→ **What this task involves**:
Word for word, restate the lines from the top of the records below through the line with "--hair:#141c2c;", both included, with no pictures in the result.

→ **Data supplied**:
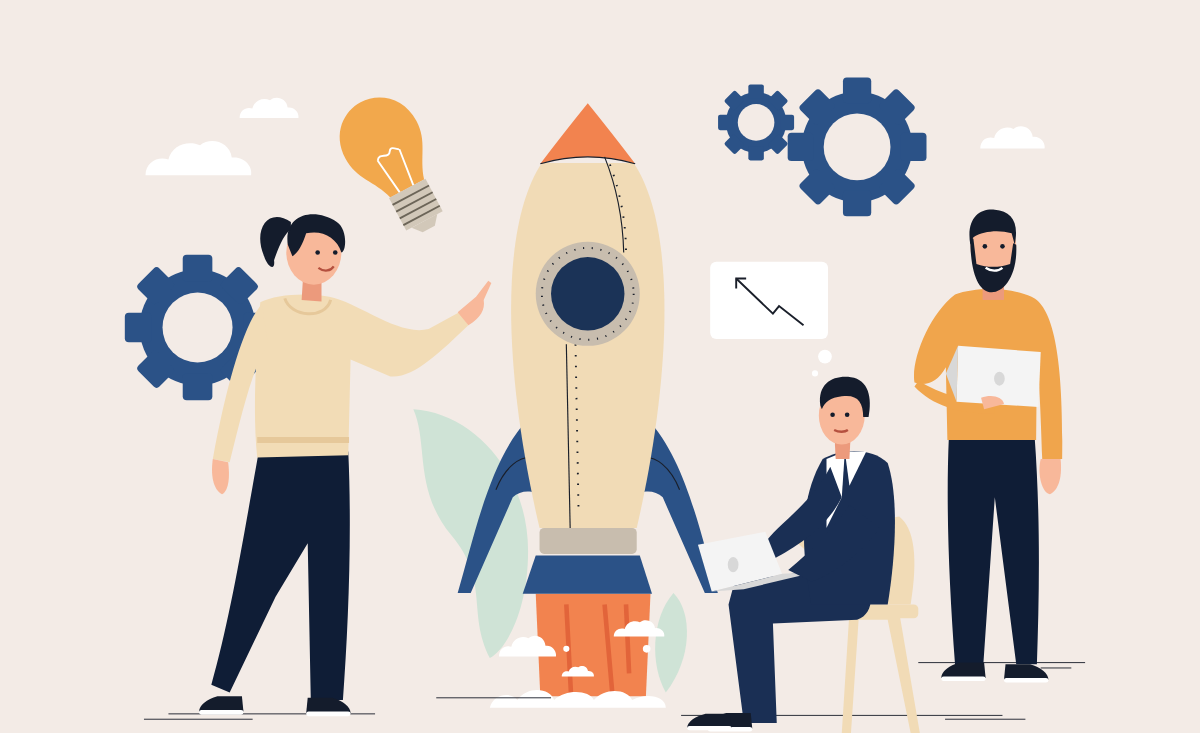
<!DOCTYPE html>
<html lang="en">
<head>
<meta charset="utf-8">
<title>Startup Launch Team</title>
<link rel="stylesheet" href="https://fonts.googleapis.com/css2?family=Inter&display=swap">
<style>
:root{
  --paper:#f3ebe6;
  --cloud:#ffffff;
  --gear:#2b5287;
  --bulb:#f2a84c;
  --bulb-base:#d2c8b9;
  --rocket-body:#f1dbb6;
  --rocket-nose:#f2834f;
  --rocket-trim:#c8bdae;
  --window:#1b3357;
  --fin:#2b5287;
  --flame:#f2834f;
  --flame-dark:#e2643a;
  --leaf:#cfe3d6;
  --navy:#0f1d36;
  --suit:#1a2f54;
  --skin:#f8b89a;
  --skin-shade:#ec9a7c;
  --hair:#141c2c;
  --sweater-cream:#f2dcb6;
  --sweater-orange:#f0a54c;
  --chair:#f1dbb6;
  --laptop:#f4f4f4;
  --laptop-edge:#d8d8d8;
  --line:#1a1f2a;
}
html,body{margin:0;padding:0;overflow:hidden;background:var(--paper);font-family:"Inter",sans-serif}
.stage{width:1200px;height:733px;display:block}
</style>
</head>
<body>
<svg class="stage" viewBox="0 0 1568 958" width="1200" height="733" role="img" aria-label="Team launching a startup rocket">
<defs>
  <g id="gear">
    <circle r="0.86" fill="var(--gear)"/>
    <g fill="var(--gear)">
      <rect x="-0.22" y="-1.08" width="0.44" height="0.4" rx="0.06"/>
      <rect x="-0.22" y="-1.08" width="0.44" height="0.4" rx="0.06" transform="rotate(45)"/>
      <rect x="-0.22" y="-1.08" width="0.44" height="0.4" rx="0.06" transform="rotate(90)"/>
      <rect x="-0.22" y="-1.08" width="0.44" height="0.4" rx="0.06" transform="rotate(135)"/>
      <rect x="-0.22" y="-1.08" width="0.44" height="0.4" rx="0.06" transform="rotate(180)"/>
      <rect x="-0.22" y="-1.08" width="0.44" height="0.4" rx="0.06" transform="rotate(225)"/>
      <rect x="-0.22" y="-1.08" width="0.44" height="0.4" rx="0.06" transform="rotate(270)"/>
      <rect x="-0.22" y="-1.08" width="0.44" height="0.4" rx="0.06" transform="rotate(315)"/>
    </g>
    <circle r="0.52" fill="var(--paper)"/>
  </g>
  <path id="cloud" d="M0,40 C0,25 14,18 26,22 C30,6 48,0 62,6 C74,-4 96,2 98,20 C112,18 122,30 120,40 Z" fill="var(--cloud)"/>
  <g id="shoe">
    <path d="M-6,0 L26,0 C40,4 50,12 50,20 L-8,20 Z" fill="var(--hair)"/>
    <rect x="-8" y="18" width="58" height="6" rx="3" fill="var(--cloud)"/>
  </g>
</defs>

<rect width="1568" height="958" fill="var(--paper)"/>

<g class="sky-clouds">
  <use href="#cloud" transform="translate(190,183) scale(1.15)"/>
  <use href="#cloud" transform="translate(313,127) scale(0.64,0.68)"/>
  <use href="#cloud" transform="translate(1281,164) scale(0.7,0.75)"/>
</g>

<g class="gears">
  <use href="#gear" transform="translate(258,428) scale(88)"/>
  <use href="#gear" transform="translate(988,160) scale(46)"/>
  <use href="#gear" transform="translate(1120,192) scale(84)"/>
</g>

<g class="idea-bulb" transform="rotate(-28 520 230)">
  <path d="M470,178 C470,140 498,122 522,122 C548,122 575,142 575,178 C575,208 556,222 548,250 L498,250 C490,222 470,208 470,178 Z" fill="var(--bulb)"/>
  <path d="M512,250 L506,200 M532,250 L538,200 M506,200 C512,190 520,206 526,196 C530,190 536,200 538,200" fill="none" stroke="var(--cloud)" stroke-width="2.5"/>
  <rect x="496" y="250" width="54" height="48" fill="var(--bulb-base)"/>
  <g stroke="#6c6558" stroke-width="2.5">
    <line x1="496" y1="260" x2="550" y2="260"/><line x1="496" y1="270" x2="550" y2="270"/>
    <line x1="496" y1="280" x2="550" y2="280"/><line x1="496" y1="290" x2="550" y2="290"/>
  </g>
  <path d="M504,298 L542,298 L532,310 L514,310 Z" fill="var(--bulb-base)"/>
</g>

<g class="growth-chart">
  <rect x="928" y="342" width="154" height="101" rx="8" fill="var(--cloud)"/>
  <polyline points="1050,425 1018,400 1010,410 962,364" fill="none" stroke="var(--line)" stroke-width="2.5"/>
  <polyline points="962,377 962,364 975,364" fill="none" stroke="var(--line)" stroke-width="2.5"/>
  <circle cx="1078" cy="466" r="9" fill="var(--cloud)"/>
  <circle cx="1065" cy="488" r="4" fill="var(--cloud)"/>
</g>

<g class="leaves">
  <path d="M540,535 C620,540 690,620 690,720 C690,800 660,850 640,860 C610,800 640,760 590,700 C540,640 560,580 540,535 Z" fill="var(--leaf)"/>
  <path d="M880,775 C905,800 905,860 870,905 C850,870 850,810 880,775 Z" fill="var(--leaf)"/>
</g>

<g class="rocket">
  <path d="M690,548 C640,600 620,700 598,775 L615,775 L670,650 C680,640 700,640 705,650 Z" fill="var(--fin)"/>
  <path d="M846,548 C896,600 916,700 938,775 L921,775 L866,650 C856,640 836,640 831,650 Z" fill="var(--fin)"/>
  <path d="M648,640 C660,610 680,595 697,598 M888,640 C876,610 856,595 839,598" fill="none" stroke="var(--line)" stroke-width="1.5"/>
  <path d="M700,776 L850,776 L844,910 L706,910 Z" fill="var(--flame)"/>
  <path d="M740,790 L746,905 M790,790 L800,905 M818,790 L822,880" stroke="var(--flame-dark)" stroke-width="6"/>
  <path d="M708,213 C650,300 660,500 705,690 L832,690 C876,500 886,300 828,213 Z" fill="var(--rocket-body)"/>
  <path d="M768,135 Q738,172 706,214 Q768,196 830,214 Q798,172 768,135 Z" fill="var(--rocket-nose)"/>
  <path d="M706,214 Q768,196 830,214" fill="none" stroke="var(--line)" stroke-width="1.5"/>
  <path d="M790,205 C808,250 814,290 815,330" fill="none" stroke="var(--line)" stroke-width="1.5"/>
  <path d="M797,215 C812,255 818,295 818,330" fill="none" stroke="var(--line)" stroke-width="2.5" stroke-dasharray="2 12"/>
  <path d="M740,450 L745,690" fill="none" stroke="var(--line)" stroke-width="1.5"/>
  <path d="M752,450 L756,670" fill="none" stroke="var(--line)" stroke-width="2.5" stroke-dasharray="2 12"/>
  <circle cx="768" cy="384" r="68" fill="var(--rocket-trim)"/>
  <circle cx="768" cy="384" r="60" fill="none" stroke="var(--line)" stroke-width="2.5" stroke-dasharray="1.5 10"/>
  <circle cx="768" cy="384" r="48" fill="var(--window)"/>
  <rect x="705" y="690" width="127" height="34" rx="6" fill="var(--rocket-trim)"/>
  <path d="M700,726 L836,726 L852,776 L683,776 Z" fill="var(--fin)"/>
</g>

<g class="launch-smoke">
  <use href="#cloud" transform="translate(652,830) scale(0.62,0.7)"/>
  <use href="#cloud" transform="translate(802,810) scale(0.55,0.55)"/>
  <use href="#cloud" transform="translate(734,870) scale(0.35,0.35)"/>
  <path d="M640,925 C645,905 670,905 676,915 C690,895 720,900 724,915 C740,900 770,902 776,915 C790,898 820,900 826,915 C845,905 870,910 870,925 Z" fill="var(--cloud)"/>
  <circle cx="740" cy="848" r="4" fill="var(--cloud)"/>
  <circle cx="845" cy="848" r="5" fill="var(--cloud)"/>
</g>

<g class="ground-lines" stroke="var(--line)" stroke-width="1.2">
  <line x1="188" y1="940" x2="330" y2="940"/><line x1="220" y1="933" x2="490" y2="933"/>
  <line x1="570" y1="912" x2="720" y2="912"/><line x1="890" y1="935" x2="1310" y2="935"/>
  <line x1="1235" y1="940" x2="1340" y2="940"/><line x1="1200" y1="866" x2="1418" y2="866"/>
  <line x1="1360" y1="873" x2="1400" y2="873"/>
</g>

<g class="woman-presenter">
  <path d="M338,590 L455,590 C460,700 455,820 448,915 L406,915 L402,710 L360,780 L300,905 L276,895 C300,810 315,720 338,590 Z" fill="var(--navy)"/>
  <use href="#shoe" transform="translate(408,912)"/>
  <use href="#shoe" transform="translate(270,910) scale(-1,1) translate(-40,0)"/>
  <path d="M340,395 C360,385 400,382 430,388 C470,396 520,440 560,430 L600,408 L612,425 C575,460 540,495 510,492 L458,470 L455,595 L336,598 C330,540 334,470 340,395 Z" fill="var(--sweater-cream)"/>
  <path d="M342,398 C320,420 296,500 278,600 L300,604 C316,540 330,480 350,450 Z" fill="var(--sweater-cream)"/>
  <path d="M372,390 C380,415 425,418 432,392" fill="none" stroke="#e6c89a" stroke-width="4"/>
  <path d="M336,575 L456,575" stroke="#e6c89a" stroke-width="8"/>
  <path d="M278,600 C275,620 278,640 290,646 C300,640 300,620 298,604 Z" fill="var(--skin)"/>
  <path d="M598,408 L622,388 L638,367 L642,370 L632,392 C634,405 628,415 612,425 Z" fill="var(--skin)"/>
  <path d="M396,360 L394,392 L420,394 L420,360 Z" fill="var(--skin-shade)"/>
  <ellipse cx="410" cy="330" rx="36" ry="42" fill="var(--skin)"/>
  <path d="M376,320 C370,280 410,270 440,290 C455,300 452,330 446,330 C440,310 420,300 400,305 C395,320 390,330 382,335 Z" fill="var(--hair)"/>
  <path d="M380,290 C350,270 330,300 345,335 C350,350 360,355 358,340 C365,320 372,305 380,300 Z" fill="var(--hair)"/>
  <circle cx="415" cy="330" r="3" fill="var(--hair)"/><circle cx="438" cy="330" r="3" fill="var(--hair)"/>
  <path d="M416,350 C424,356 432,354 436,348" fill="none" stroke="#b5503e" stroke-width="3"/>
</g>

<g class="seated-man">
  <path d="M1030,700 C1055,720 1100,760 1110,790 L1190,790 C1200,730 1195,690 1175,675 Z" fill="var(--chair)"/>
  <path d="M1110,800 L1100,958 L1112,958 L1122,810 L1160,810 L1190,958 L1202,958 L1175,800 Z" fill="var(--chair)"/>
  <rect x="1090" y="790" width="110" height="18" rx="6" fill="var(--chair)"/>
  <path d="M960,760 L1110,740 C1140,750 1150,800 1120,810 L1010,815 L1015,945 L972,945 L952,790 Z" fill="var(--suit)"/>
  <use href="#shoe" transform="translate(995,940) scale(-1,1) translate(20,-8)"/>
  <use href="#shoe" transform="translate(968,940) scale(-1,0.9) translate(20,-8)"/>
  <path d="M1075,600 C1100,585 1140,585 1160,605 C1175,650 1170,730 1160,790 L1060,790 C1050,730 1040,660 1075,600 Z" fill="var(--suit)"/>
  <path d="M1080,600 L1104,590 L1100,650 L1080,690 Z" fill="var(--cloud)"/>
  <path d="M1104,590 L1132,590 L1110,635 Z" fill="var(--cloud)"/>
  <path d="M1090,560 L1092,600 L1110,600 L1112,560 Z" fill="var(--skin-shade)"/>
  <path d="M1085,610 C1060,660 1010,690 1000,710 L1012,730 C1040,715 1080,690 1100,650 Z" fill="var(--suit)"/>
  <path d="M912,712 L1000,695 L1022,750 L930,773 Z" fill="var(--laptop)"/>
  <path d="M930,773 L1022,750 L1065,748 L972,770 Z" fill="var(--laptop-edge)"/>
  <ellipse cx="958" cy="738" rx="7" ry="10" fill="var(--laptop-edge)"/>
  <path d="M1030,745 C1060,720 1090,690 1110,660 L1150,690 C1120,730 1080,755 1060,760 Z" fill="var(--suit)"/>
  <ellipse cx="1100" cy="543" rx="30" ry="38" fill="var(--skin)"/>
  <path d="M1072,530 C1068,500 1090,490 1112,493 C1135,496 1140,520 1135,545 L1128,545 C1128,525 1120,515 1100,518 C1085,520 1078,525 1074,535 Z" fill="var(--hair)"/>
  <circle cx="1088" cy="542" r="3" fill="var(--hair)"/><circle cx="1107" cy="542" r="3" fill="var(--hair)"/>
  <path d="M1090,562 C1096,565 1104,565 1108,562" fill="none" stroke="#b5503e" stroke-width="3"/>
</g>

<g class="bearded-man">
  <path d="M1240,570 L1352,570 C1360,680 1358,780 1355,868 L1328,868 L1300,650 L1285,868 L1248,868 C1240,760 1236,660 1240,570 Z" fill="var(--navy)"/>
  <use href="#shoe" transform="translate(1320,868)"/>
  <use href="#shoe" transform="translate(1210,866) scale(-1,1) translate(-70,0)"/>
  <path d="M1248,385 C1275,375 1320,375 1348,388 C1375,400 1390,460 1388,600 L1362,600 C1360,540 1358,490 1355,470 L1354,575 L1238,575 L1236,480 C1225,500 1210,505 1195,500 C1190,470 1215,410 1248,385 Z" fill="var(--sweater-orange)"/>
  <path d="M1360,600 C1355,620 1362,645 1372,646 C1385,640 1388,620 1386,600 Z" fill="var(--skin)"/>
  <path d="M1200,498 C1230,515 1260,525 1300,525 L1300,540 C1260,542 1220,532 1195,505 Z" fill="var(--sweater-orange)"/>
  <path d="M1252,452 L1360,460 L1357,532 L1250,525 Z" fill="var(--laptop)"/>
  <path d="M1236,488 L1252,452 L1250,525 Z" fill="var(--laptop-edge)"/>
  <ellipse cx="1306" cy="495" rx="7" ry="9" fill="var(--laptop-edge)"/>
  <path d="M1282,520 C1295,515 1310,518 1312,528 L1286,535 Z" fill="var(--skin)"/>
  <path d="M1284,365 L1284,392 L1312,392 L1312,365 Z" fill="var(--skin-shade)"/>
  <ellipse cx="1298" cy="322" rx="30" ry="38" fill="var(--skin)"/>
  <path d="M1268,320 C1262,285 1280,272 1300,274 C1322,276 1332,290 1326,320 L1322,305 C1305,300 1285,302 1272,310 Z" fill="var(--hair)"/>
  <path d="M1268,312 L1272,312 L1276,345 C1290,350 1305,350 1320,345 L1324,318 L1328,320 C1330,360 1312,382 1296,382 C1280,382 1268,360 1268,312 Z" fill="var(--hair)"/>
  <path d="M1288,350 C1295,355 1304,355 1310,350" fill="none" stroke="var(--cloud)" stroke-width="3"/>
  <circle cx="1287" cy="322" r="3" fill="var(--hair)"/><circle cx="1310" cy="322" r="3" fill="var(--hair)"/>
</g>
</svg>
</body>
</html>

→ **Output of the task**:
<!DOCTYPE html>
<html lang="en">
<head>
<meta charset="utf-8">
<title>Startup Launch Team</title>
<link rel="stylesheet" href="https://fonts.googleapis.com/css2?family=Inter&display=swap">
<style>
:root{
  --paper:#f3ebe6;
  --cloud:#ffffff;
  --gear:#2b5287;
  --bulb:#f2a84c;
  --bulb-base:#d2c8b9;
  --rocket-body:#f1dbb6;
  --rocket-nose:#f2834f;
  --rocket-trim:#c8bdae;
  --window:#1b3357;
  --fin:#2b5287;
  --flame:#f2834f;
  --flame-dark:#e2643a;
  --leaf:#cfe3d6;
  --navy:#0f1d36;
  --suit:#1a2f54;
  --skin:#f8b89a;
  --skin-shade:#ec9a7c;
  --hair:#141c2c;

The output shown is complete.